By Erin Sherbert
By Erin Sherbert
By Leif Haven
By Erin Sherbert
By Chris Roberts
By Kate Conger
By Brian Rinker
By Rachel Swan
Migden and another old Bush enemy, former supervisor Harry Britt, refuse to discuss Bush. "I'm trying to purge my life of all negative influences," Migden says. The supervisor prohibits her staff from talking about Bush or even reading CitiReport.
When he worked for Agnos, Bush often found himself fighting his own community on behalf of a heterosexual politician -- an unpopular spot to be in. "It's understandable that he would attack opponents of his boss," says Dan Willson, a former editor at the Sentinel who now works as communications director for Rep. Kweisi Mfume (D-Maryland). "What was so disturbing was that he had this pattern of singling out lesbian and gay opponents. It created a plantation politics dynamic that disturbed a lot of people in the community."
Lesbian and gay leaders who wanted an audience with Agnos had to pass the Bush test first. One Agnos confidant said Bush would sneak peeks at the scheduling book and if someone was meeting with the mayor without his benediction, he would get on the phone and smear them in the community. "He had to be the gatekeeper," the Agnos supporter says.
Sometimes, Bush's old adversaries say, he would undermine programs that would benefit the lesbian and gay community merely because they were advanced by someone he didn't like. Critics still blame Bush for the removal of medical programs from Britt's cherished HIV early-intervention center, a move they say rendered the center an ineffectual referral service.
Britt's domestic-partners legislation was also a Bush target. Bush, whose lover had just died of AIDS, wanted to add health benefits to the 1989 package, a move that slowed the legislative wheels considerably. Britt's old allies say the real agenda was to delay the legislation until Agnos ran for re-election so the mayor could use it to rally lesbians and gays to his campaign.
Whisper campaigns also became a staple of Bush's repertoire, his old adversaries say.

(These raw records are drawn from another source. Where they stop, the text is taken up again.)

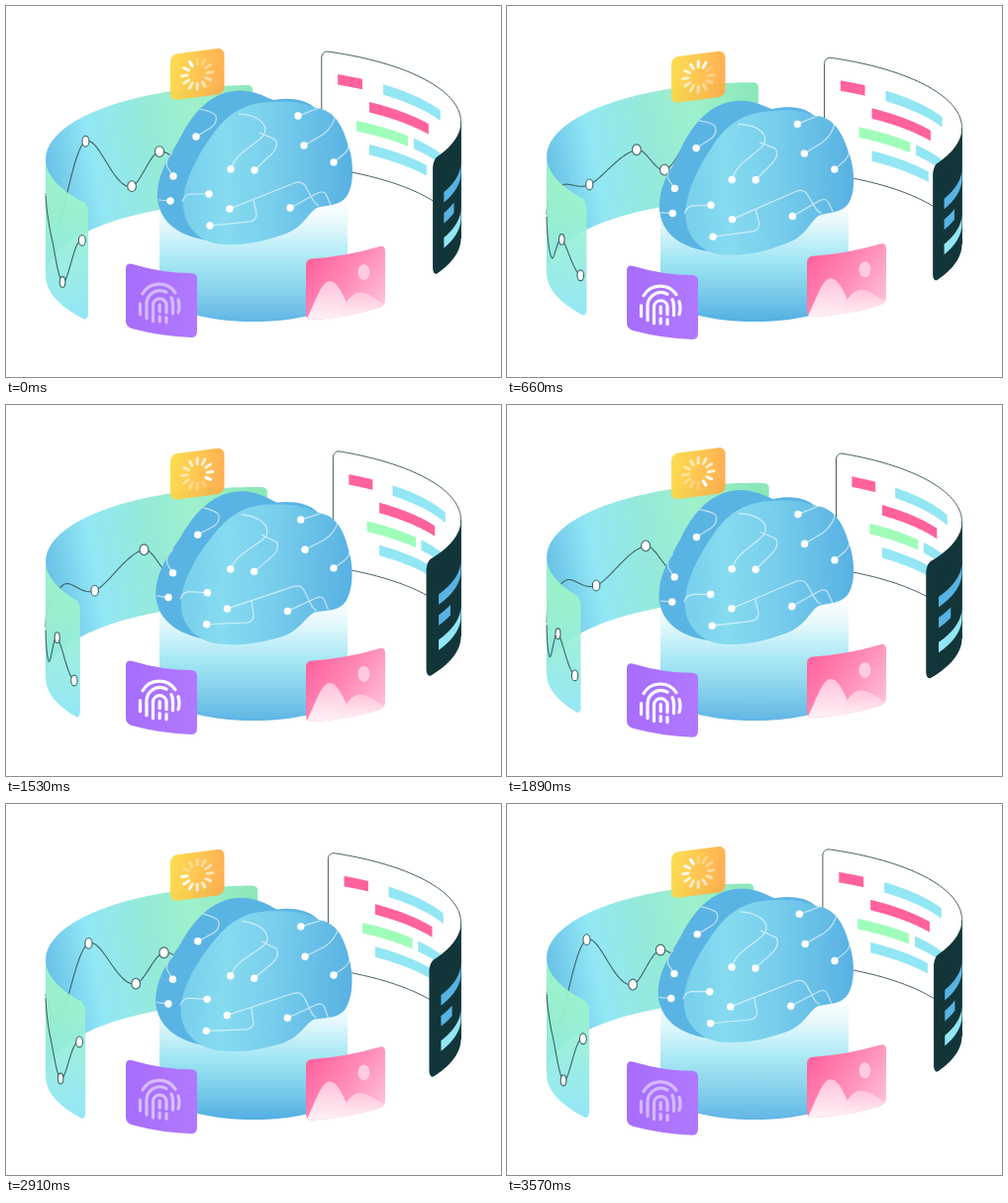
These frames come from a looping animation (500 px wide and 375 px high, 3.6 s). An HTML page with a canvas:

```html
<!DOCTYPE html>
<html lang="en">
<head>
<meta charset="utf-8">
<title>Brain and data panels</title>
<style>
  html, body { margin: 0; width: 100%; height: 100%; overflow: hidden; background: #fff; }
  canvas { display: block; }
</style>
</head>
<body>
<canvas id="stage" width="500" height="375"></canvas>
<script>
const ctx = document.getElementById('stage').getContext('2d');
const LOOP = 3600, TAU = Math.PI * 2, EDGE = Math.PI / 2, CENTER = 249.8, RADIUS = 209.7;
const { sin, cos, abs, sqrt, max } = Math;
const INK = '#12353a', BLUE = '#58b3e3', CYAN = '#93e6f4', PINK = '#ff629d', GREEN = '#9ffdb9';

const smooth = u => { u = Math.min(1, max(0, u)); return u * u * (3 - 2 * u); };

function gradient(x0, y0, x1, y1, ...stops) {
  const g = ctx.createLinearGradient(x0, y0, x1, y1);
  stops.forEach(([at, color]) => g.addColorStop(at, color));
  return g;
}

function fill(path, style) {
  ctx.fillStyle = style;
  ctx.fill(path);
}

function stroke(path, style, width) {
  ctx.strokeStyle = style;
  ctx.lineWidth = width;
  ctx.stroke(path);
}

function ellipse(x, y, rx, ry = rx) {
  const p = new Path2D();
  p.ellipse(x, y, rx, ry, 0, 0, TAU);
  return p;
}

// Point on a cylinder wall: angle from the far side, depth below the rim.
const onWall = (wall, angle, h) =>
  [CENTER + RADIUS * sin(angle), wall.y - wall.ry * cos(angle) + h];

// Band of wall between two angles, with optional corner radius at each end.
function band(wall, a, b, h0, h1, ra = 0, rb = 0) {
  const steps = 80, top = [], bottom = [];
  const inset = (r, d) => d < r ? r - sqrt(r * r - (r - d) ** 2) : 0;
  for (let i = 0; i <= steps; i++) {
    const angle = a + (b - a) * (1 - cos(Math.PI * i / steps)) / 2;
    const cut = max(inset(ra, (angle - a) * RADIUS), inset(rb, (b - angle) * RADIUS));
    top.push(onWall(wall, angle, h0 + cut));
    bottom.unshift(onWall(wall, angle, h1 - cut));
  }
  const p = new Path2D();
  [...top, ...bottom].forEach(([x, y]) => p.lineTo(x, y));
  p.closePath();
  return p;
}

// Chart knots: angle, height in each of two states, has a marker.
const KNOTS = [
  [-2.172, 39.5, 82.5, 1], [-1.976, 94.5, 52.5, 1], [-1.815, 62, 88, 0],
  [-1.57, 36, 60, 0], [-1.23, 91, 54, 0], [-.94, 26, 78, 1],
  [-.625, 88, 52, 1], [-.469, 59, 83, 1], [-.3, 80, 45, 0]
];

function chart(wall, mix, front) {
  const pts = KNOTS.map(([a, h0, h1, dot]) => ({ a: a + wall.turn, h: h0 + (h1 - h0) * mix, dot }));
  const slope = i => {
    const p = pts[i - 1], q = pts[i], r = pts[i + 1];
    return !p || !r || (q.h - p.h) * (r.h - q.h) <= 0 ? 0 : (r.h - p.h) / (r.a - p.a);
  };
  const visible = a => (a < -EDGE) === front;
  const line = new Path2D();
  for (let i = 0; i < pts.length - 1; i++) {
    const p = pts[i], q = pts[i + 1], w = q.a - p.a;
    for (let u = 0; u < 1.01; u += .04) {
      const a = p.a + w * u, s = smooth(u);
      const h = p.h * (1 - s) + q.h * s
        + w * u * (1 - u) * ((1 - u) * slope(i) - u * slope(i + 1));
      if (visible(a)) line.lineTo(...onWall(wall, a, h));
    }
  }
  stroke(line, '#3d6367', 1.1);
  pts.filter(p => p.dot && visible(p.a)).forEach(p => {
    const marker = ellipse(...onWall(wall, p.a, p.h), 1.4 + 3.6 * abs(cos(p.a)), 5.4);
    fill(marker, '#fff');
    stroke(marker, '#3d6367', 1.1);
  });
}

const LEFT_END = -2.2226, LEFT_START = -.003, HEIGHT = 118;

function leftBack(wall, mix) {
  fill(band(wall, -EDGE, LEFT_START + wall.turn, 0, HEIGHT, 0, 5), gradient(40, 170, 260, 130,
    [0, '#67bfe6'], [.22, '#92e7f5'], [.5, '#95ead8'], [.7, '#9ef1cc'], [1, '#8ce7b8']));
  chart(wall, mix, false);
}

function leftFront(wall, mix) {
  ctx.globalAlpha = .93;
  fill(band(wall, LEFT_END + wall.turn * .95, -EDGE, 0, HEIGHT, 8, 0), gradient(0, 165, 0, 312,
    [0, '#9ff6c6'], [.35, '#9bf2cf'], [1, '#8de5f5']));
  ctx.globalAlpha = 1;
  chart(wall, mix, true);
}

// Code bars: start angle, end angle, depth, colour.
const BARS = [
  [.417, .551, 21.5, PINK], [.674, 1.12, 21.5, CYAN], [.591, 1.003, 43, PINK],
  [.518, .838, 65, GREEN], [.881, 1.15, 65, CYAN], [.591, .985, 86, CYAN]
];
const DARK_BARS = [[1.5, 1.976, 41, BLUE], [1.828, 1.976, 62, BLUE], [1.5, 1.976, 87, CYAN]];

function bars(wall, list, from) {
  list.forEach(([a, b, h, color]) =>
    fill(band(wall, max(from, a + wall.turn), b + wall.turn, h, h + 10.5), color));
}

function rightBack(wall) {
  const sheet = band(wall, .333 + wall.turn, EDGE, 0, HEIGHT, 7, 0);
  fill(sheet, '#fff');
  bars(wall, BARS, 0);
  stroke(sheet, INK, .8);
}

function rightFront(wall) {
  fill(band(wall, EDGE, 2.095 + wall.turn, 0, HEIGHT, 0, 9), INK);
  bars(wall, DARK_BARS, EDGE);
}

function pedestal(glow) {
  ctx.globalAlpha = .9 + .1 * glow;
  fill(new Path2D('M155 195V288A95 31 0 0 0 345 288V195Z'), gradient(0, 195, 0, 319,
    [0, '#fff'], [.2, '#e4f8fc'], [.5, '#9fe6f4'], [.75, '#7accea'], [1, '#50aee2']));
  ctx.globalAlpha = 1;
}

const BACK_LOBE = new Path2D(`M153 195C152 168 166 152 176 133C190 105 210 85 238 85.5
  C252 86 260 91 270 95C286 92 302 94 311 102L280 200L215 238C180 236 156 222 153 195Z`);
const FRONT_LOBE = new Path2D(`M179 200C179 178 193 152 208 131C225 106 245 97 270 97
  C290 95 302 99 313 103C333 105 341 124 346 142C352 160 351 181 345 191
  C338 203 322 201 314 204C305 209 301 223 283 230C262 237 247 242 220 241C197 240 179 224 179 200Z`);
const TRACES = new Path2D(`M192 132L207 123Q214 118 212 111Q210 107 195 104
  M169 172L163 163Q160 157 168 148M166 197L154 196M205 190L186 190Q180 191 178 198
  M227 165Q231 154 239 148L257 134Q265 127 260 119Q253 110 235 109
  M251 166L268 150Q276 142 272 135L256 128
  M226 205L291 179Q299 176 303 183L309 194Q312 200 316 202
  M206 222L246 218Q253 217 253 210L250 196M287 204L315 189Q322 186 324 192L328 201
  M295 111L314 104Q321 101 322 98M301 141L320 130Q331 122 333 109M331 158L341 150Q347 145 346 138`);
const NODES = [[192, 132], [169, 172], [166, 197], [205, 190], [227, 165], [251, 166],
  [226, 205], [206, 222], [287, 204], [295, 111], [301, 141], [331, 158]];

function brain(phase) {
  ctx.save();
  ctx.translate(251, 160 + 5.85 * (1 - cos(phase)));
  ctx.rotate(.0091 * (1 - cos(phase)) - .065 * sin(phase));
  ctx.translate(-251, -160);
  fill(BACK_LOBE, '#5ab4e3');
  fill(FRONT_LOBE, gradient(178, 0, 350, 0,
    [0, '#78cfec'], [.25, '#86dbf0'], [.55, '#78cdec'], [1, '#57b1e2']));
  ctx.clip(FRONT_LOBE.constructor === Path2D ? lobes : FRONT_LOBE);
  stroke(TRACES, 'rgba(255,255,255,.62)', 1.2);
  NODES.forEach(([x, y]) => fill(ellipse(x, y, 3.7), '#fff'));
  ctx.restore();
}
const lobes = new Path2D(BACK_LOBE);
lobes.addPath(FRONT_LOBE);

function loaderCard(dy, head) {
  ctx.save();
  ctx.translate(193.2, 68.7 + dy);
  ctx.transform(1, -.13, 0, 1, 0, 0);
  const card = new Path2D();
  card.roundRect(-27.3, -23, 54.6, 46.5, 7);
  ctx.globalAlpha = .94;
  fill(card, gradient(-27, 0, 27, 8, [0, '#fcd946'], [1, '#ffaa48']));
  ctx.globalAlpha = 1;
  ctx.lineCap = 'round';
  for (let i = 0; i < 12; i++) {
    const angle = i * TAU / 12;
    const lag = ((head - angle) % TAU + TAU) % TAU / TAU;
    const spoke = new Path2D();
    spoke.moveTo(10 * cos(angle), 10 * sin(angle));
    spoke.lineTo(15.5 * cos(angle), 15.5 * sin(angle));
    stroke(spoke, `rgba(255,255,255,${1 - .8 * lag})`, 3);
  }
  ctx.restore();
}

const PURPLE_CARD = new Path2D(`M121 266Q121 259 128 261Q158 270 187 270Q193 270 193 276V329
  Q193 335 187 335Q157 334 127 326Q121 324 121 318Z`);
const PRINT = new Path2D(`M135.500 311V300M138 290A19.500 19.500 0 0 1 171 289M174 296Q176 303 174 309
  M142 315V300A13.500 13.500 0 0 1 162 288.500M167 294Q169 298 168.500 307V310
  M148.500 318V301A6.800 6.800 0 0 1 162 301V309M162 314V319M155.200 301V308M155.200 313V318`);

function printCard(dy, glow) {
  ctx.save();
  ctx.translate(0, dy);
  fill(PURPLE_CARD, gradient(121, 0, 193, 0, [0, '#a66dfb'], [1, '#b179ff']));
  ctx.lineCap = 'round';
  ctx.translate(0, .8);
  stroke(PRINT, `rgba(255,255,255,${.5 + .5 * glow})`, 3.2);
  ctx.restore();
}

const PICTURE_CARD = new Path2D(`M303 262Q303 256 309 255.500Q344 253 376 243.500Q383 241 383 248V297
  Q383 303 377 305Q345 315 309 317Q303 317 303 311Z`);

function pictureCard(dy) {
  ctx.save();
  ctx.translate(0, dy);
  fill(PICTURE_CARD, gradient(308, 258, 376, 308, [0, '#ff659f'], [.5, '#ff8cb8'], [1, '#ffbfd9']));
  ctx.clip(PICTURE_CARD);
  fill(ellipse(361.5, 269, 6, 8), '#ffcbe0');
  const snow = top => gradient(0, top, 0, 316, [0, '#ffc3da'], [1, '#fff0f6']);
  fill(new Path2D('M303 318C312 301 318 278 327 278C337 278 343 300 353 318Z'), snow(278));
  fill(new Path2D('M332 318C342 301 349 289 358 289.500C369 290 375 299 386 303V318Z'), snow(289));
  ctx.restore();
}

function draw(time) {
  const slow = TAU * time / LOOP, phase = slow * 2;
  const mix = smooth(time / 800) - smooth((time - 1800) / 1300);
  const glow = (1 - cos(phase)) / 2;
  const left = { y: 155 - 3.8 * sin(phase), ry: 75, turn: .0375 * (1 - cos(slow)) };
  const right = {
    y: 117 + 2.5 * (1 - cos(phase)) + 2.45 * sin(phase), ry: 76,
    turn: .0365 * (1 - cos(slow - .35))
  };
  ctx.fillStyle = '#fff';
  ctx.fillRect(0, 0, 500, 375);
  leftBack(left, mix);
  rightBack(right);
  pedestal(glow);
  brain(phase);
  leftFront(left, mix);
  rightFront(right);
  loaderCard(3.3 * glow, 4.36 + slow);
  printCard(2.6 * sin(phase), mix);
  pictureCard(-3.6 * sin(phase));
}

function frame() {
  draw(performance.now() % LOOP);
  requestAnimationFrame(frame);
}
frame();
</script>
</body>
</html>
```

T.J. Anthony, a former Britt and Hongisto aide who now works for Supervisor Barbara Kaufman, remembers how his opposition to Agnos' ballpark proposal in 1989 led to a vicious smear campaign that ruined his life for more than a year. The way Anthony tells it, Bush discovered that Anthony was placed in an orphanage by his destitute mother at the age of three. Bush so inflated the tale, Anthony claims, that by the time he heard it, he was portrayed as a emotionally disturbed child whose parents had to get rid of him. Bush then had a ballpark campaign aide visit Hongisto and attempt to persuade the then-supervisor to fire Anthony.
Bush denies all the charges of underhandedness contained in this article. "People love to put me in the picture," he says. "It's like I'm Forrest Gump, ending up in moments in history I never participated in."
Warming to the subject, Bush goes after his old enemy, Harry Britt. Responding to charges that he undermined domestic partners for political reasons, Bush says Britt begged Agnos to take the measure off the calendar in 1988 when Britt was running for the board because he feared it would damage his campaign. "Britt put his own personal political future ahead of the needs of the community all the time," Bush states.
He insists Britt's aim was to further his own political standing with the HIV center, not combat the epidemic. Bush says AIDS researchers and physicians finally convened a private meeting with Britt where they expressed concern over "ghettoizing" AIDS treatment.
None of this is to say Bush doesn't know how to play hardball -- or that Agnos' opponents were so naive they expected to be left alone.
Bush helped stage coups at political clubs in the hopes of unseating Agnos' enemies before they could deny his boss an endorsement. "He used to sit in the front row at meetings and take notes just to scare us," says one club member. "He was compiling his enemies list."
When Anthony opposed Agnos' ballpark proposal, he said Bush called aides to then-senate president David Roberti, city attorneys and the district attorney and orchestrated an ethics probe into Anthony's Lesbian and Gay Voters project.
But above all, Bush was a master of manipulating the gay press through leaks and ghostwritten articles.
Most of the Bush leaks showed up in the Sentinel. "He would call up and drop the juiciest tidbits imaginable," Willson says. "You know, the kind that make a journalist drool." The chief targets of Bush's leaks were gay and lesbian leaders who opposed Agnos.
When he couldn't leak, Bush took over with his own prose. In September 1991, Bush wrote a story that was sharply critical of Alioto's ties to the police union. Bush had Agnos commissioner Paul Melbostad deliver his hard copy to the Sentinel with the proviso that publisher Ray Chalker put his byline on it. The plant would have gone off without a hitch were it not for Willson, who placed Agnos' byline on the piece in protest. The resulting flap, which generated stories in almost every newspaper in town, was gratifying for Bush's enemies; it was one of the rare occasions his fingerprints were found at the scene of the crime.